Exercise goal: Reprint all entries without any alteration.

******

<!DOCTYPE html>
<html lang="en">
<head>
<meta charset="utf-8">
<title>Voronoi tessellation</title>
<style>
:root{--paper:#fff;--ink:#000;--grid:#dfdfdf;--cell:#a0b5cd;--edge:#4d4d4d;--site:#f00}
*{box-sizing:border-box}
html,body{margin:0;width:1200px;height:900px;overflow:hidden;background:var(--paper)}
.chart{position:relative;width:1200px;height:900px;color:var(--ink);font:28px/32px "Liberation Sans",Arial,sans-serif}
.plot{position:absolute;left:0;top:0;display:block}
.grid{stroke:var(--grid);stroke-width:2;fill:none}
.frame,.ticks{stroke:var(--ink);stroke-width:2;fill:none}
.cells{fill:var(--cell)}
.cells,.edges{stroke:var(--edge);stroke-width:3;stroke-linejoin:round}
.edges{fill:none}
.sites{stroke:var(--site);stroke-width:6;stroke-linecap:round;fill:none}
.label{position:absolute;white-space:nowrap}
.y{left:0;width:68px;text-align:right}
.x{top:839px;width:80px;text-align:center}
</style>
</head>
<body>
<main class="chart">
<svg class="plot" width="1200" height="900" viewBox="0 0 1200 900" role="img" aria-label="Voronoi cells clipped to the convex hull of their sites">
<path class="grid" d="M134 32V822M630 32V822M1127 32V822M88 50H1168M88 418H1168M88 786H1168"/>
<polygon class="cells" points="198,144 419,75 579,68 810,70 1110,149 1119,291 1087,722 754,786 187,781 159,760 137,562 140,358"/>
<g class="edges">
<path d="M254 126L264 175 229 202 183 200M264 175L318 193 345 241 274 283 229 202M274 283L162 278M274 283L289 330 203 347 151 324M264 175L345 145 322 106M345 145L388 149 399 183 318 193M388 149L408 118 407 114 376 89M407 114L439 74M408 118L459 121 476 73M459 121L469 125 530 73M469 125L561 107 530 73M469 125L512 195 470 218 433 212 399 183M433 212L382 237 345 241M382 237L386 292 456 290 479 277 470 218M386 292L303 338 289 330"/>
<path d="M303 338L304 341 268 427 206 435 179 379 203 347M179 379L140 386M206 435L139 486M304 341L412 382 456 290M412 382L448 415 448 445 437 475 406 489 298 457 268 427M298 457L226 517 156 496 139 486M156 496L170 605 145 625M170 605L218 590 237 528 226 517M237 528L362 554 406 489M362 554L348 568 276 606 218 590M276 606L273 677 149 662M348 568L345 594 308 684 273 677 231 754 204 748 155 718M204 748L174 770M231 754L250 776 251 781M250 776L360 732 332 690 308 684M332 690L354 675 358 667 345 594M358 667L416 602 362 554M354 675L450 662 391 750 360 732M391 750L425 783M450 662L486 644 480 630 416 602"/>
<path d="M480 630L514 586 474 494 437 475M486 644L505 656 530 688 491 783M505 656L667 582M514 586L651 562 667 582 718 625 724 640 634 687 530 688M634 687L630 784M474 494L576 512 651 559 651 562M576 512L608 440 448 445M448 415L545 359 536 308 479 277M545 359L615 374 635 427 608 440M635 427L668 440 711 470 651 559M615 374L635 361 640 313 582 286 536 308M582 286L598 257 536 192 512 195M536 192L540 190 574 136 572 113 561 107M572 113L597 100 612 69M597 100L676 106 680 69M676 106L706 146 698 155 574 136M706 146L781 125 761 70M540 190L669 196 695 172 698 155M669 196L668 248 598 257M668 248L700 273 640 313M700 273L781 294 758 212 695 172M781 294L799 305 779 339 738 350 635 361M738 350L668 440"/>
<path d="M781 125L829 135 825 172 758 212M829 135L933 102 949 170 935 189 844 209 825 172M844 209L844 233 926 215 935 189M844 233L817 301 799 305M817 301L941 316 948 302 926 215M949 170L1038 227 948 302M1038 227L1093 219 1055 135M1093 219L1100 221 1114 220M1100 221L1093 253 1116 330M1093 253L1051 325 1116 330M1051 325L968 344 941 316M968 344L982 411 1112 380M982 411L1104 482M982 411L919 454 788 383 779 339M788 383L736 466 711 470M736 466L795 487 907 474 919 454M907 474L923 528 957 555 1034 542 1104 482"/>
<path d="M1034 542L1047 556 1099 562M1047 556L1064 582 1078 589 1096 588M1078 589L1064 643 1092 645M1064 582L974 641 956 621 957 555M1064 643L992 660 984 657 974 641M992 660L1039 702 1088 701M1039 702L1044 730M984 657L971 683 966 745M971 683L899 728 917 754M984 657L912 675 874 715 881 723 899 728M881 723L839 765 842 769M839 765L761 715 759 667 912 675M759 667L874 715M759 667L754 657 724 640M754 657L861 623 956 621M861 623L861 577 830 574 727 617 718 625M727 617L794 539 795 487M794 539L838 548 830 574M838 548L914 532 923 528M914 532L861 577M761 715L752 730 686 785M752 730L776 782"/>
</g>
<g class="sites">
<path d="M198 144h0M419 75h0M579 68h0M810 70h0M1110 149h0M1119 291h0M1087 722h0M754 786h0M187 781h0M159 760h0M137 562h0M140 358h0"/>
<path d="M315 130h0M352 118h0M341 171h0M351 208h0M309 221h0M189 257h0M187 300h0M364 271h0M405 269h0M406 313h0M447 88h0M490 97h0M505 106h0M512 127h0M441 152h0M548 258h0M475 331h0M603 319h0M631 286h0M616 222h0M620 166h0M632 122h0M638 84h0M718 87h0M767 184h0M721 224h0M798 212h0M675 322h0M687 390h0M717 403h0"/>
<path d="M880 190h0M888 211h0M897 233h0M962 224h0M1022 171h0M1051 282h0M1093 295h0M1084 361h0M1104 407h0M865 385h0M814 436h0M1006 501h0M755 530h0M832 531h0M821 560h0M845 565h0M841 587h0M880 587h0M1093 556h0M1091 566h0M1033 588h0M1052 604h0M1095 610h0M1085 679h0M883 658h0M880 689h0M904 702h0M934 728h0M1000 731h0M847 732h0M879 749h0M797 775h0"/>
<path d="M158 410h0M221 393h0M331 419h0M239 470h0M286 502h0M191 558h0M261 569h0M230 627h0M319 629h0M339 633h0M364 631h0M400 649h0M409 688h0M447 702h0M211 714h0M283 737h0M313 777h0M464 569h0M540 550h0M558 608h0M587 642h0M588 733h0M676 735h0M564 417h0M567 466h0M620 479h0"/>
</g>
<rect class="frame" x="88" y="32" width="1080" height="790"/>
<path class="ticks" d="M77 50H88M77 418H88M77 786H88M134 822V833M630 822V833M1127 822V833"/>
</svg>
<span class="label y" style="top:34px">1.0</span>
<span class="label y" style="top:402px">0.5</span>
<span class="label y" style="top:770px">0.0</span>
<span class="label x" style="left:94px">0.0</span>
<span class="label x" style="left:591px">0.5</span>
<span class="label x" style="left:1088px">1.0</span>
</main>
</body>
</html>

******

Written answer:
<!DOCTYPE html>
<html lang="en">
<head>
<meta charset="utf-8">
<title>Voronoi tessellation</title>
<style>
:root{--paper:#fff;--ink:#000;--grid:#dfdfdf;--cell:#a0b5cd;--edge:#4d4d4d;--site:#f00}
*{box-sizing:border-box}
html,body{margin:0;width:1200px;height:900px;overflow:hidden;background:var(--paper)}
.chart{position:relative;width:1200px;height:900px;color:var(--ink);font:28px/32px "Liberation Sans",Arial,sans-serif}
.plot{position:absolute;left:0;top:0;display:block}
.grid{stroke:var(--grid);stroke-width:2;fill:none}
.frame,.ticks{stroke:var(--ink);stroke-width:2;fill:none}
.cells{fill:var(--cell)}
.cells,.edges{stroke:var(--edge);stroke-width:3;stroke-linejoin:round}
.edges{fill:none}
.sites{stroke:var(--site);stroke-width:6;stroke-linecap:round;fill:none}
.label{position:absolute;white-space:nowrap}
.y{left:0;width:68px;text-align:right}
.x{top:839px;width:80px;text-align:center}
</style>
</head>
<body>
<main class="chart">
<svg class="plot" width="1200" height="900" viewBox="0 0 1200 900" role="img" aria-label="Voronoi cells clipped to the convex hull of their sites">
<path class="grid" d="M134 32V822M630 32V822M1127 32V822M88 50H1168M88 418H1168M88 786H1168"/>
<polygon class="cells" points="198,144 419,75 579,68 810,70 1110,149 1119,291 1087,722 754,786 187,781 159,760 137,562 140,358"/>
<g class="edges">
<path d="M254 126L264 175 229 202 183 200M264 175L318 193 345 241 274 283 229 202M274 283L162 278M274 283L289 330 203 347 151 324M264 175L345 145 322 106M345 145L388 149 399 183 318 193M388 149L408 118 407 114 376 89M407 114L439 74M408 118L459 121 476 73M459 121L469 125 530 73M469 125L561 107 530 73M469 125L512 195 470 218 433 212 399 183M433 212L382 237 345 241M382 237L386 292 456 290 479 277 470 218M386 292L303 338 289 330"/>
<path d="M303 338L304 341 268 427 206 435 179 379 203 347M179 379L140 386M206 435L139 486M304 341L412 382 456 290M412 382L448 415 448 445 437 475 406 489 298 457 268 427M298 457L226 517 156 496 139 486M156 496L170 605 145 625M170 605L218 590 237 528 226 517M237 528L362 554 406 489M362 554L348 568 276 606 218 590M276 606L273 677 149 662M348 568L345 594 308 684 273 677 231 754 204 748 155 718M204 748L174 770M231 754L250 776 251 781M250 776L360 732 332 690 308 684M332 690L354 675 358 667 345 594M358 667L416 602 362 554M354 675L450 662 391 750 360 732M391 750L425 783M450 662L486 644 480 630 416 602"/>
<path d="M480 630L514 586 474 494 437 475M486 644L505 656 530 688 491 783M505 656L667 582M514 586L651 562 667 582 718 625 724 640 634 687 530 688M634 687L630 784M474 494L576 512 651 559 651 562M576 512L608 440 448 445M448 415L545 359 536 308 479 277M545 359L615 374 635 427 608 440M635 427L668 440 711 470 651 559M615 374L635 361 640 313 582 286 536 308M582 286L598 257 536 192 512 195M536 192L540 190 574 136 572 113 561 107M572 113L597 100 612 69M597 100L676 106 680 69M676 106L706 146 698 155 574 136M706 146L781 125 761 70M540 190L669 196 695 172 698 155M669 196L668 248 598 257M668 248L700 273 640 313M700 273L781 294 758 212 695 172M781 294L799 305 779 339 738 350 635 361M738 350L668 440"/>
<path d="M781 125L829 135 825 172 758 212M829 135L933 102 949 170 935 189 844 209 825 172M844 209L844 233 926 215 935 189M844 233L817 301 799 305M817 301L941 316 948 302 926 215M949 170L1038 227 948 302M1038 227L1093 219 1055 135M1093 219L1100 221 1114 220M1100 221L1093 253 1116 330M1093 253L1051 325 1116 330M1051 325L968 344 941 316M968 344L982 411 1112 380M982 411L1104 482M982 411L919 454 788 383 779 339M788 383L736 466 711 470M736 466L795 487 907 474 919 454M907 474L923 528 957 555 1034 542 1104 482"/>
<path d="M1034 542L1047 556 1099 562M1047 556L1064 582 1078 589 1096 588M1078 589L1064 643 1092 645M1064 582L974 641 956 621 957 555M1064 643L992 660 984 657 974 641M992 660L1039 702 1088 701M1039 702L1044 730M984 657L971 683 966 745M971 683L899 728 917 754M984 657L912 675 874 715 881 723 899 728M881 723L839 765 842 769M839 765L761 715 759 667 912 675M759 667L874 715M759 667L754 657 724 640M754 657L861 623 956 621M861 623L861 577 830 574 727 617 718 625M727 617L794 539 795 487M794 539L838 548 830 574M838 548L914 532 923 528M914 532L861 577M761 715L752 730 686 785M752 730L776 782"/>
</g>
<g class="sites">
<path d="M198 144h0M419 75h0M579 68h0M810 70h0M1110 149h0M1119 291h0M1087 722h0M754 786h0M187 781h0M159 760h0M137 562h0M140 358h0"/>
<path d="M315 130h0M352 118h0M341 171h0M351 208h0M309 221h0M189 257h0M187 300h0M364 271h0M405 269h0M406 313h0M447 88h0M490 97h0M505 106h0M512 127h0M441 152h0M548 258h0M475 331h0M603 319h0M631 286h0M616 222h0M620 166h0M632 122h0M638 84h0M718 87h0M767 184h0M721 224h0M798 212h0M675 322h0M687 390h0M717 403h0"/>
<path d="M880 190h0M888 211h0M897 233h0M962 224h0M1022 171h0M1051 282h0M1093 295h0M1084 361h0M1104 407h0M865 385h0M814 436h0M1006 501h0M755 530h0M832 531h0M821 560h0M845 565h0M841 587h0M880 587h0M1093 556h0M1091 566h0M1033 588h0M1052 604h0M1095 610h0M1085 679h0M883 658h0M880 689h0M904 702h0M934 728h0M1000 731h0M847 732h0M879 749h0M797 775h0"/>
<path d="M158 410h0M221 393h0M331 419h0M239 470h0M286 502h0M191 558h0M261 569h0M230 627h0M319 629h0M339 633h0M364 631h0M400 649h0M409 688h0M447 702h0M211 714h0M283 737h0M313 777h0M464 569h0M540 550h0M558 608h0M587 642h0M588 733h0M676 735h0M564 417h0M567 466h0M620 479h0"/>
</g>
<rect class="frame" x="88" y="32" width="1080" height="790"/>
<path class="ticks" d="M77 50H88M77 418H88M77 786H88M134 822V833M630 822V833M1127 822V833"/>
</svg>
<span class="label y" style="top:34px">1.0</span>
<span class="label y" style="top:402px">0.5</span>
<span class="label y" style="top:770px">0.0</span>
<span class="label x" style="left:94px">0.0</span>
<span class="label x" style="left:591px">0.5</span>
<span class="label x" style="left:1088px">1.0</span>
</main>
</body>
</html>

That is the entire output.